## What the task asks
Please look for the string "height" below and report every line in which it occurs.

(Records excerpted from a collection)
+ + +

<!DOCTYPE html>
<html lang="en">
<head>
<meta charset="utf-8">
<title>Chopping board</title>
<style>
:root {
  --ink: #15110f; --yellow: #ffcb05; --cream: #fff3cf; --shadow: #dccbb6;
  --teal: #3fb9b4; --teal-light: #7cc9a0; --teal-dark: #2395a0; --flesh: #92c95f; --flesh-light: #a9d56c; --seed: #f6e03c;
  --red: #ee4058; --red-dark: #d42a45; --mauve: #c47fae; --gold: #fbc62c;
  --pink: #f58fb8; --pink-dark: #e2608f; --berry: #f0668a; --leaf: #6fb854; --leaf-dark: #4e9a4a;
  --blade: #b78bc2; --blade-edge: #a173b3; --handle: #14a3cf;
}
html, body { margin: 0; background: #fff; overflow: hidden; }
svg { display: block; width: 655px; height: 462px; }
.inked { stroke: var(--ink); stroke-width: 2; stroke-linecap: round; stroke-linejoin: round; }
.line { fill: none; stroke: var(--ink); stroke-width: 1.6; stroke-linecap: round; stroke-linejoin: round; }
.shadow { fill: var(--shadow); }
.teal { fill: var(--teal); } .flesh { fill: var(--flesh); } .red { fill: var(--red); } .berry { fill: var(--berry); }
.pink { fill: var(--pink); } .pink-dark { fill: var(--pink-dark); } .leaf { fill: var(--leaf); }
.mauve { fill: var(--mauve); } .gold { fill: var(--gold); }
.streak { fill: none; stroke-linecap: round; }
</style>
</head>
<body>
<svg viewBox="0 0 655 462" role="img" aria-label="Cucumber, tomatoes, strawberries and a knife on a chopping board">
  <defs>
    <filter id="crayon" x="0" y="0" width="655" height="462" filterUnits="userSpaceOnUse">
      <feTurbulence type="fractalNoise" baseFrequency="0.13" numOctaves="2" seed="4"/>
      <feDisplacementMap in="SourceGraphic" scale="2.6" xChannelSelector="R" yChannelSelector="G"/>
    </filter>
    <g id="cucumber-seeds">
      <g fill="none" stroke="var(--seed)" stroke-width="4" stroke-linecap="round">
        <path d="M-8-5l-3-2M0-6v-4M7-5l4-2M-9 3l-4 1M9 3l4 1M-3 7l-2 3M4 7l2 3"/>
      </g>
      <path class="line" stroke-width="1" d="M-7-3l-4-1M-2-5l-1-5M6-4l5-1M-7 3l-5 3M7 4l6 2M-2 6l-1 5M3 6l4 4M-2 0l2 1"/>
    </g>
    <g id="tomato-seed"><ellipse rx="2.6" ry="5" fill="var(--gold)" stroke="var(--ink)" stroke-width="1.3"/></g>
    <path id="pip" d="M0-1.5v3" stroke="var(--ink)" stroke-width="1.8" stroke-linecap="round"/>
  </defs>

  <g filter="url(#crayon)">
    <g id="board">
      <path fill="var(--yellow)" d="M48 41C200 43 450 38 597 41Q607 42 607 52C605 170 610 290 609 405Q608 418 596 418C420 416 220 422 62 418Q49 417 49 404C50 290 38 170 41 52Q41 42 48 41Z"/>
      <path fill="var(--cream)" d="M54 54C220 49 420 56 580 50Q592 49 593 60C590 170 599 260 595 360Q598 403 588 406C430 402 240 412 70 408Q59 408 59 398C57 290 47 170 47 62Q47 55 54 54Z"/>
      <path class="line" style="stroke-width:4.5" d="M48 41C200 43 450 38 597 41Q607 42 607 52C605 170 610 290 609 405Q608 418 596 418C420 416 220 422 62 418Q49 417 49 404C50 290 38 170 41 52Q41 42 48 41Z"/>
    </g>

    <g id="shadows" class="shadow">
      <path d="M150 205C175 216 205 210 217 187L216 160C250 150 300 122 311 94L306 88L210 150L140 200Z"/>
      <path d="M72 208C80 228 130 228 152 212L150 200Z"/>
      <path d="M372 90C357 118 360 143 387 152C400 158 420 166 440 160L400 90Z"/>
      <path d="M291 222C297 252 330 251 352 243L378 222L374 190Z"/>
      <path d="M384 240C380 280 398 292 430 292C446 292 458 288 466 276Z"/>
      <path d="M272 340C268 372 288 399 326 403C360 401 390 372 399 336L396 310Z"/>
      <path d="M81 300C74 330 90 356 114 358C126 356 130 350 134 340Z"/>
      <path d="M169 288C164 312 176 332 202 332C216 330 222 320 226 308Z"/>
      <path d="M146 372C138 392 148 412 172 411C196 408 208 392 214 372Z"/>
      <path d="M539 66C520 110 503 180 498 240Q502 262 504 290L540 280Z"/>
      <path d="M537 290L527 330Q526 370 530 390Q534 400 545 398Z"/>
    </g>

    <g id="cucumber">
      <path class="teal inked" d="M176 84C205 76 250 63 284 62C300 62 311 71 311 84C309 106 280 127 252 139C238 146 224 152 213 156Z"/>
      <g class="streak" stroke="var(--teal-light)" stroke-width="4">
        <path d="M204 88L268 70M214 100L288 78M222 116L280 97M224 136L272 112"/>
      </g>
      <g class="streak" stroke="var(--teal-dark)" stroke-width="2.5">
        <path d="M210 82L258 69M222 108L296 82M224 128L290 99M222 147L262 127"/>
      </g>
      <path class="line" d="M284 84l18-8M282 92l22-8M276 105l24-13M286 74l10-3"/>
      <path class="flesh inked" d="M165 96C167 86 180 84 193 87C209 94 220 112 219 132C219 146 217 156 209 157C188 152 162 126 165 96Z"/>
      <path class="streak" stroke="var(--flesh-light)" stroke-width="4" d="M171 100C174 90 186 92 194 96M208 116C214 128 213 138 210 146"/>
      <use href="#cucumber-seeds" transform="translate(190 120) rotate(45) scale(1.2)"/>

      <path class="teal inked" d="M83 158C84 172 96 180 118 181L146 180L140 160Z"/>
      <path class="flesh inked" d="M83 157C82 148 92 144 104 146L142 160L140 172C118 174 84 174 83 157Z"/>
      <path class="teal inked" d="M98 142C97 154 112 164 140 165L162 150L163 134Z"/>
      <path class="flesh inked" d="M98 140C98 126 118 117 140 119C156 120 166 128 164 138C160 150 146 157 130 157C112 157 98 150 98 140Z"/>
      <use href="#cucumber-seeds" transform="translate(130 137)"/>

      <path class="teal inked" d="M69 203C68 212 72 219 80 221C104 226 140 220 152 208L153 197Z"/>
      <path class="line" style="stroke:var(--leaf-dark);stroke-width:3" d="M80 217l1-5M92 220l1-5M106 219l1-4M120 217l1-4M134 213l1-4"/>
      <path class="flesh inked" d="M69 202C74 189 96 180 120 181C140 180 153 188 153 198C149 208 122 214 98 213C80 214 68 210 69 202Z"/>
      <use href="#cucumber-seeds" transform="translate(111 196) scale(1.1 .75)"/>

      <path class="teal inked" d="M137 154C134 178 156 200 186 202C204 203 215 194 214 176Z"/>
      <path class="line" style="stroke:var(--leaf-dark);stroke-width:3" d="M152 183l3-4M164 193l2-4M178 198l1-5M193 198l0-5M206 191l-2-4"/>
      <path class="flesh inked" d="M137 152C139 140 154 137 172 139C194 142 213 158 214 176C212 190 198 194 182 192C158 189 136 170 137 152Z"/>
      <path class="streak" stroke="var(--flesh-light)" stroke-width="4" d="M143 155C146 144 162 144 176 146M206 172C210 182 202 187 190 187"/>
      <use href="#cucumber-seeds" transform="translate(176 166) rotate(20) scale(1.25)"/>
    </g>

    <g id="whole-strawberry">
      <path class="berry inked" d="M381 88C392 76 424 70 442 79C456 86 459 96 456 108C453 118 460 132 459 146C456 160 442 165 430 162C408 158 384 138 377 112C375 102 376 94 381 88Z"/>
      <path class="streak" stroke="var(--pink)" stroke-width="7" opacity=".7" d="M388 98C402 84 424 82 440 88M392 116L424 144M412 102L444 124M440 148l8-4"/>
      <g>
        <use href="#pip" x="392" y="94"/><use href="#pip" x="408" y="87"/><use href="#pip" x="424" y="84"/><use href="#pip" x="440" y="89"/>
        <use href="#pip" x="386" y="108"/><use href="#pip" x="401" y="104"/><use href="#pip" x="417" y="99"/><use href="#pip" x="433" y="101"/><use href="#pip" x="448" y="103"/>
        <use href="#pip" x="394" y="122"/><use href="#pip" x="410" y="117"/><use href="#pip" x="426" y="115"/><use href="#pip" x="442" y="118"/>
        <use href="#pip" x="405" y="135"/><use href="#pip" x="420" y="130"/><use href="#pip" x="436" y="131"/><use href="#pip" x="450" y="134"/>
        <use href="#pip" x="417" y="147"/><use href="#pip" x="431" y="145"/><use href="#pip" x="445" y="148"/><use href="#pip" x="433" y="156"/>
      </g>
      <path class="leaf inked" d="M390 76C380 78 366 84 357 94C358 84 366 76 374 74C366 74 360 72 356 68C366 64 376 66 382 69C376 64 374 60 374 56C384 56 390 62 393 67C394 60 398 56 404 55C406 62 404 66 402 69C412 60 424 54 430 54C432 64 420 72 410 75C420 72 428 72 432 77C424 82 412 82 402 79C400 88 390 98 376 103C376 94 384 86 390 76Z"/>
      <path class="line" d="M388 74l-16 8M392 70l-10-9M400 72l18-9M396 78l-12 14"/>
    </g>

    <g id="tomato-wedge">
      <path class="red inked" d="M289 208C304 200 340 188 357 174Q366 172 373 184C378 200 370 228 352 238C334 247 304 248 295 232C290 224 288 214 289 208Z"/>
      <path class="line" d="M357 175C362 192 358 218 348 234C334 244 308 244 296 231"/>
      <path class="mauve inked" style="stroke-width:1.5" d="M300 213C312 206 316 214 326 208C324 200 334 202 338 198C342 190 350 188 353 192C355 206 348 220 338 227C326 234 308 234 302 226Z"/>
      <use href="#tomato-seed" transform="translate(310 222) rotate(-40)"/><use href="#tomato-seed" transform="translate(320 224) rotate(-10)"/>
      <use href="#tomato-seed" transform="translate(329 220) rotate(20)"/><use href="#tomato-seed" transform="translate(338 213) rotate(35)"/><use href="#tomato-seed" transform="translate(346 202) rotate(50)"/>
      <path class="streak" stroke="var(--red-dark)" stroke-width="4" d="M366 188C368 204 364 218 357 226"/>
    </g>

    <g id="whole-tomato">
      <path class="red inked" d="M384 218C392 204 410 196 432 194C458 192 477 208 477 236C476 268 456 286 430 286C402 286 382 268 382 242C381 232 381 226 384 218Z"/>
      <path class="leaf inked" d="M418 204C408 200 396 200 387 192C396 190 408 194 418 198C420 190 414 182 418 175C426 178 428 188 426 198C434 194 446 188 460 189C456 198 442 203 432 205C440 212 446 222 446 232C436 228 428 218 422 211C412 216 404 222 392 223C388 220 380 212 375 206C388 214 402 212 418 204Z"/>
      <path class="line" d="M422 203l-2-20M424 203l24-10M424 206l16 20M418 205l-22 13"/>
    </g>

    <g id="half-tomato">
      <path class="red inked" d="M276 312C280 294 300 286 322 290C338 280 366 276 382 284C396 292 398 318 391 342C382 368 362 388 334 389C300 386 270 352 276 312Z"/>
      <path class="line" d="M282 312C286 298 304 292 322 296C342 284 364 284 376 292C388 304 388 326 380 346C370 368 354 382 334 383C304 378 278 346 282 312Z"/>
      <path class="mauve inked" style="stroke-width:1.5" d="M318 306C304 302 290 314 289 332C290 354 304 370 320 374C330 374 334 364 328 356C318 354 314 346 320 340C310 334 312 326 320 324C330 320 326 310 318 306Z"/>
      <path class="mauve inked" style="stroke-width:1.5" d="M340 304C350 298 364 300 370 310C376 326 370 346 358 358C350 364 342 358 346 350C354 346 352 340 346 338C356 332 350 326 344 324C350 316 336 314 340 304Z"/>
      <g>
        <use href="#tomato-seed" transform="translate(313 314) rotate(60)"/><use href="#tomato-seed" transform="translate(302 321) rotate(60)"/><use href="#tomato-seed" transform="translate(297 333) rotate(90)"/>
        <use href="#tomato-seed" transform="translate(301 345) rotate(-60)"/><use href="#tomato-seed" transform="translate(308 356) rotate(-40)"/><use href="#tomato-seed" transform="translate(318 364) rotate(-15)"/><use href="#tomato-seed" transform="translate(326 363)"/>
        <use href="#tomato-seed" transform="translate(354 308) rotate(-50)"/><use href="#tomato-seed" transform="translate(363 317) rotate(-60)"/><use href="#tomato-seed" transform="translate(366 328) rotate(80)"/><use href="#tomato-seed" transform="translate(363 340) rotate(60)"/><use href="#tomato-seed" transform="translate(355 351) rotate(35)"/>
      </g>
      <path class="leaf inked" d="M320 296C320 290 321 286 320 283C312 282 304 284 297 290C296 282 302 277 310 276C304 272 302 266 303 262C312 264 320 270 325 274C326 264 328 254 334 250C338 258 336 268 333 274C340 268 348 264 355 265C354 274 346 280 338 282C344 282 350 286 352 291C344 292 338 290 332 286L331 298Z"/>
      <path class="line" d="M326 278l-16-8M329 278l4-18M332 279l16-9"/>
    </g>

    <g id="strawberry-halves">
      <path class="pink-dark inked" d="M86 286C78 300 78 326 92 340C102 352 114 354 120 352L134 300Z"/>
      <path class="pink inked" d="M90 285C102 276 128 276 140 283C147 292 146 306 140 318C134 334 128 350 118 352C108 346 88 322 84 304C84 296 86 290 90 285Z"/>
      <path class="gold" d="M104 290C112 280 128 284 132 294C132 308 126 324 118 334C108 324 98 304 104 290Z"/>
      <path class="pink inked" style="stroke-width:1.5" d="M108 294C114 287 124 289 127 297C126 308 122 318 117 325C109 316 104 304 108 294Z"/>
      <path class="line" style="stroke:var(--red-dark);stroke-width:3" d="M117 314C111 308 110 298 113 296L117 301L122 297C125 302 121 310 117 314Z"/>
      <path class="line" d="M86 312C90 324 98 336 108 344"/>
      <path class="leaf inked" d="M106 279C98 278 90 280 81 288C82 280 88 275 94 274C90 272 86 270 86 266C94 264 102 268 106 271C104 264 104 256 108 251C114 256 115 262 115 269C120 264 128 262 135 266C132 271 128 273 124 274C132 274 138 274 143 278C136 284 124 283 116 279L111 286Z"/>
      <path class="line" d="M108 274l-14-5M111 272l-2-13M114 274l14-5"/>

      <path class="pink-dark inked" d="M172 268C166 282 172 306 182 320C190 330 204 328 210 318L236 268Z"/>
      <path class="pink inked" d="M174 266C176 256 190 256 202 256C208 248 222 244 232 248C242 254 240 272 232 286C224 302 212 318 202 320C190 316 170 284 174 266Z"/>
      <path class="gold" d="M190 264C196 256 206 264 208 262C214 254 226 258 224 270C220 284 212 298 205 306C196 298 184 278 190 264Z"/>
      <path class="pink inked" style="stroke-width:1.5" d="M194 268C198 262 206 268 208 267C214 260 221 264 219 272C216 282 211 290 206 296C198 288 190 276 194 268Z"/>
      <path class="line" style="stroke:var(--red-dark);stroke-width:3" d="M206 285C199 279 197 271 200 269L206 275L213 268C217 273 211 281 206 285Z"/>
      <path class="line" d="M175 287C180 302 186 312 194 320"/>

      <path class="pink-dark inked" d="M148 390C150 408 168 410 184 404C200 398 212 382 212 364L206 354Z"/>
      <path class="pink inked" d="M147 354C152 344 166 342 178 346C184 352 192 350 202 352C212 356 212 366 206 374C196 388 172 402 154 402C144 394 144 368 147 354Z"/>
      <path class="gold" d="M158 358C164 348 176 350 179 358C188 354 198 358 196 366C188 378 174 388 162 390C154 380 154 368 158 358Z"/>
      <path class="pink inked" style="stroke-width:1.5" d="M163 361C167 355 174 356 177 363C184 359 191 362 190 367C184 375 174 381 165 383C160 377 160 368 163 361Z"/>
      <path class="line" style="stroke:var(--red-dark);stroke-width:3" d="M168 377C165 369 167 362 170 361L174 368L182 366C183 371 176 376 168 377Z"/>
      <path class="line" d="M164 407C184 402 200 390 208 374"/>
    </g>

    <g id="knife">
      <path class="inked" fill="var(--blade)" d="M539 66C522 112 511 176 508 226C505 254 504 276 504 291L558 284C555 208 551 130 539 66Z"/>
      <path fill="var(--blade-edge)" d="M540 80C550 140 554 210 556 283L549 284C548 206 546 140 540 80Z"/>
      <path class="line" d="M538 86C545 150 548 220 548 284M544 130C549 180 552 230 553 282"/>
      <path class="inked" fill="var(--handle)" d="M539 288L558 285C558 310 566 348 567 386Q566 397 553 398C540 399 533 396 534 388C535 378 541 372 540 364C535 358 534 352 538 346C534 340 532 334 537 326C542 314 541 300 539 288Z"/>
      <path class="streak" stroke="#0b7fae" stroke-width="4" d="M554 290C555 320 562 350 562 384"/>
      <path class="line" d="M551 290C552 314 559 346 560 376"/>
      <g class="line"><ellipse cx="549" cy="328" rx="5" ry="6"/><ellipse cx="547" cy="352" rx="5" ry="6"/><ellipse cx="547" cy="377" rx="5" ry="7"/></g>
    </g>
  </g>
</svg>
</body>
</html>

+ + +

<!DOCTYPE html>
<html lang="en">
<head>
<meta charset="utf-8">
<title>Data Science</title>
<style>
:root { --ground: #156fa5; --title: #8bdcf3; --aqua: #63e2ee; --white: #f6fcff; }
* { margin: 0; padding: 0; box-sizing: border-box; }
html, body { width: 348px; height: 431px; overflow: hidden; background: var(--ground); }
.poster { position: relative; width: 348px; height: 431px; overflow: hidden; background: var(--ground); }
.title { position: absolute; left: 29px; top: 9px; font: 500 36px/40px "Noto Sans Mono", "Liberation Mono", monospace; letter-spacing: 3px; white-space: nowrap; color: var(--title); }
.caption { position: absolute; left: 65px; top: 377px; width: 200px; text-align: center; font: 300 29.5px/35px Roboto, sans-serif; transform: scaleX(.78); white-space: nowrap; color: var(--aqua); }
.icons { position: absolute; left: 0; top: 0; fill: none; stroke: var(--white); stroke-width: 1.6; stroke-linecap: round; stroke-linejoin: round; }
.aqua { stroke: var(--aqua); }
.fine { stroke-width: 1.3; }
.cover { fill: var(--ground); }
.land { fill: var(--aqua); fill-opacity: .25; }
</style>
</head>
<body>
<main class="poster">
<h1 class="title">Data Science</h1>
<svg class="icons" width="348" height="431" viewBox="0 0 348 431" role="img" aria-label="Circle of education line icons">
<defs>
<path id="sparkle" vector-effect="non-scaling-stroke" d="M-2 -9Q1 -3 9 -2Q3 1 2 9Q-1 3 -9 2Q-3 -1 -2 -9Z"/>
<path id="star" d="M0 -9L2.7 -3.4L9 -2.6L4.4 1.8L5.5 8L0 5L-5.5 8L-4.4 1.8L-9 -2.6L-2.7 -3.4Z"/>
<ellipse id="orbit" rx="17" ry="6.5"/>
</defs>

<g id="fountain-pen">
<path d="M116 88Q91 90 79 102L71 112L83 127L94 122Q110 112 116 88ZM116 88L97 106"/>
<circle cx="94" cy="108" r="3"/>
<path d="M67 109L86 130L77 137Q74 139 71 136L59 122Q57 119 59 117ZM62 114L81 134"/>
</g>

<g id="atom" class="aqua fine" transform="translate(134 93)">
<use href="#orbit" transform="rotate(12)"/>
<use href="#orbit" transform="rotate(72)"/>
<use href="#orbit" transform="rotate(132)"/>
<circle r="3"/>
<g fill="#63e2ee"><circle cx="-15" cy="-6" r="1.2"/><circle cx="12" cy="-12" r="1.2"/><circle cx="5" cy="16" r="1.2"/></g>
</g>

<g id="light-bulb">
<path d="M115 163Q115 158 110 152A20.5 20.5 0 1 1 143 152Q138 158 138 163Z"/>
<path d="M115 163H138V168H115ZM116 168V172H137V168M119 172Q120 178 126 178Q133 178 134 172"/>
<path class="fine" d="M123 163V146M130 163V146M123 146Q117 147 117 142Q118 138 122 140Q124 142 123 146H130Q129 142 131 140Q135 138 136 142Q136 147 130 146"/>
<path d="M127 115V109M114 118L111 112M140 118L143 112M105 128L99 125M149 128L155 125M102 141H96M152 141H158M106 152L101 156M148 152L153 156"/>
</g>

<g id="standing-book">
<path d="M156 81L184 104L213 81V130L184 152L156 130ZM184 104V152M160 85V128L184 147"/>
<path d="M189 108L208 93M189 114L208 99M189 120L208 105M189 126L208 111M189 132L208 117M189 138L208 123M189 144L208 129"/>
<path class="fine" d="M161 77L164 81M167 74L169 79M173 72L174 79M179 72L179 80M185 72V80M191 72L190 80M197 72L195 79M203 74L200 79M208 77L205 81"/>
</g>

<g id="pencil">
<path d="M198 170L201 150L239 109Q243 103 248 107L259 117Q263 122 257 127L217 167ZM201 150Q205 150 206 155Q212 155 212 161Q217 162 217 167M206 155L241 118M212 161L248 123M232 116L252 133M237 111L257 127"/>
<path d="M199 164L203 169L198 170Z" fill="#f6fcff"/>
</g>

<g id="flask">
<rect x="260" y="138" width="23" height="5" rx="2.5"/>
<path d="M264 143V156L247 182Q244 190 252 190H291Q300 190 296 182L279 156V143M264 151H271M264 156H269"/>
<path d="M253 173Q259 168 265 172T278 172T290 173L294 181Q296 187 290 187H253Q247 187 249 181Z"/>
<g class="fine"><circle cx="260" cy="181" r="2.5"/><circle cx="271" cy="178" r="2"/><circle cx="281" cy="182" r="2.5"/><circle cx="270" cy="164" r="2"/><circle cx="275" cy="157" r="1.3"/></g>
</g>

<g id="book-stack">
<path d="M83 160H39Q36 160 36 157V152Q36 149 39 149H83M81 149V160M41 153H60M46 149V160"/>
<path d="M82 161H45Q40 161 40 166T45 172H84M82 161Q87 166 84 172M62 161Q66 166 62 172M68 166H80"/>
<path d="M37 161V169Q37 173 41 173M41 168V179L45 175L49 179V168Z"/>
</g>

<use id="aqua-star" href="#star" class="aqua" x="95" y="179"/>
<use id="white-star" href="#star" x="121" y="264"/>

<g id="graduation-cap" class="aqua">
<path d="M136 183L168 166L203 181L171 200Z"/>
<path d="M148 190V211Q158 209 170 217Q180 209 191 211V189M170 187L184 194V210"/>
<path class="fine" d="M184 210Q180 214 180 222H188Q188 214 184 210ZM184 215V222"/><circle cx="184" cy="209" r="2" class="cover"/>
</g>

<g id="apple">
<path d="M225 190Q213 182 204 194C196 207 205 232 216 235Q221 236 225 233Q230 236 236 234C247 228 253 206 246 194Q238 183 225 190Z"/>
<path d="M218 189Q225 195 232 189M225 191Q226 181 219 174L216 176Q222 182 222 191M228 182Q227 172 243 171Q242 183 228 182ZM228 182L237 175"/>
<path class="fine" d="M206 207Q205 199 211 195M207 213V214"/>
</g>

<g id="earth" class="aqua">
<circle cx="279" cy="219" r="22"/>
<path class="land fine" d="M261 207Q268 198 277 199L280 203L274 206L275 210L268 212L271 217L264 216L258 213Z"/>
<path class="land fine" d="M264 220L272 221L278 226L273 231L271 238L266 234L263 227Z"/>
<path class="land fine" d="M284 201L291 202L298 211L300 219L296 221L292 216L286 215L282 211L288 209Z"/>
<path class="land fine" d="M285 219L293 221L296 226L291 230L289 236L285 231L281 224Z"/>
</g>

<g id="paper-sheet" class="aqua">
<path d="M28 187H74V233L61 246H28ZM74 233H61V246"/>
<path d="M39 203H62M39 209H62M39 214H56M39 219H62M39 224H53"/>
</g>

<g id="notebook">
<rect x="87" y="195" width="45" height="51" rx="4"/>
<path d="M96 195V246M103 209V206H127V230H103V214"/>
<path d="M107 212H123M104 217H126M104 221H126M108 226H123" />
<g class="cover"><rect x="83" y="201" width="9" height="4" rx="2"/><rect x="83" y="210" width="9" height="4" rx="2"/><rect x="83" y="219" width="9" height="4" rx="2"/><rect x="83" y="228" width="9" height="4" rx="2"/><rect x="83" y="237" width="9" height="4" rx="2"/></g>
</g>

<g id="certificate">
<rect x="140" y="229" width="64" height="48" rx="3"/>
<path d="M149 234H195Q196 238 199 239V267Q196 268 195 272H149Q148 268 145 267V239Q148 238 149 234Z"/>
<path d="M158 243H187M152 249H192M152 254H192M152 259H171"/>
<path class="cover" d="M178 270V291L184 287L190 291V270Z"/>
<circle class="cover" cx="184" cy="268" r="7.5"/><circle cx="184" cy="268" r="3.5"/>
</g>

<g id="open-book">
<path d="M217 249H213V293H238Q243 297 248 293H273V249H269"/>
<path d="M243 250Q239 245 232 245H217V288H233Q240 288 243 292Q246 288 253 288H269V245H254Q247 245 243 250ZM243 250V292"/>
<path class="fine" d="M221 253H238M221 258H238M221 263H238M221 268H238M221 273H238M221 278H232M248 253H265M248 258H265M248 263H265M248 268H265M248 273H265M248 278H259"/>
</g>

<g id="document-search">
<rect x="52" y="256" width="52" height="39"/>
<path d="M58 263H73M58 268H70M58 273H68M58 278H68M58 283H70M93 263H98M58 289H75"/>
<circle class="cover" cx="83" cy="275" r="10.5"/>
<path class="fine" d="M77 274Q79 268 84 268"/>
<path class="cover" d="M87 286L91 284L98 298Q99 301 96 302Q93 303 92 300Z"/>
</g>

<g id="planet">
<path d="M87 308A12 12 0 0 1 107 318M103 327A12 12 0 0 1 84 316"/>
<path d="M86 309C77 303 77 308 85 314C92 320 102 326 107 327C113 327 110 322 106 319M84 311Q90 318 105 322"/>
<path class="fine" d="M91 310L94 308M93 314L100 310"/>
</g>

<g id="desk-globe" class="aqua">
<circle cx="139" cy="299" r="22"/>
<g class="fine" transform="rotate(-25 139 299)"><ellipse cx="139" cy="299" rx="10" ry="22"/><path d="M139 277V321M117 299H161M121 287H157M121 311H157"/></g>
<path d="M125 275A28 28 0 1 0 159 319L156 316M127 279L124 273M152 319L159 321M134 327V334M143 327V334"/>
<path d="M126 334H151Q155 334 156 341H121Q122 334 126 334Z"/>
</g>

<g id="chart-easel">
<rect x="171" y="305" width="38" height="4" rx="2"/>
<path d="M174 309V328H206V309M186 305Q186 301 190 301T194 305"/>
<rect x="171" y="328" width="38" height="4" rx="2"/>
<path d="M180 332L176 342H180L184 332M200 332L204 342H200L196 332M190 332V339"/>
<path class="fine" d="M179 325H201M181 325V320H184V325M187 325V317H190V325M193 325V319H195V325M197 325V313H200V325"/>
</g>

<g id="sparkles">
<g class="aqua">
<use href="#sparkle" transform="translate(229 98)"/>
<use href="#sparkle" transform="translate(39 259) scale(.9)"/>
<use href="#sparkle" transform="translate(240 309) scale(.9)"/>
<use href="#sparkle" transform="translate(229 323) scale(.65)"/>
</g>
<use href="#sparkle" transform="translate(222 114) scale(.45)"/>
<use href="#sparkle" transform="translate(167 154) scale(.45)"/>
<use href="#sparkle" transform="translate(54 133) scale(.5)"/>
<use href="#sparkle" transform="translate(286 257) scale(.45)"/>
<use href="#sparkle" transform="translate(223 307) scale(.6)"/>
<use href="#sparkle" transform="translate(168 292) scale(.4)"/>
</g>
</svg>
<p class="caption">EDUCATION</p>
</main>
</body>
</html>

+ + +

## Written reply
svg { display: block; width: 655px; height: 462px; }
    <filter id="crayon" x="0" y="0" width="655" height="462" filterUnits="userSpaceOnUse">
html, body { width: 348px; height: 431px; overflow: hidden; background: var(--ground); }
.poster { position: relative; width: 348px; height: 431px; overflow: hidden; background: var(--ground); }
<svg class="icons" width="348" height="431" viewBox="0 0 348 431" role="img" aria-label="Circle of education line icons">
<rect x="260" y="138" width="23" height="5" rx="2.5"/>
<rect x="87" y="195" width="45" height="51" rx="4"/>
<g class="cover"><rect x="83" y="201" width="9" height="4" rx="2"/><rect x="83" y="210" width="9" height="4" rx="2"/><rect x="83" y="219" width="9" height="4" rx="2"/><rect x="83" y="228" width="9" height="4" rx="2"/><rect x="83" y="237" width="9" height="4" rx="2"/></g>
<rect x="140" y="229" width="64" height="48" rx="3"/>
<rect x="52" y="256" width="52" height="39"/>
<rect x="171" y="305" width="38" height="4" rx="2"/>
<rect x="171" y="328" width="38" height="4" rx="2"/>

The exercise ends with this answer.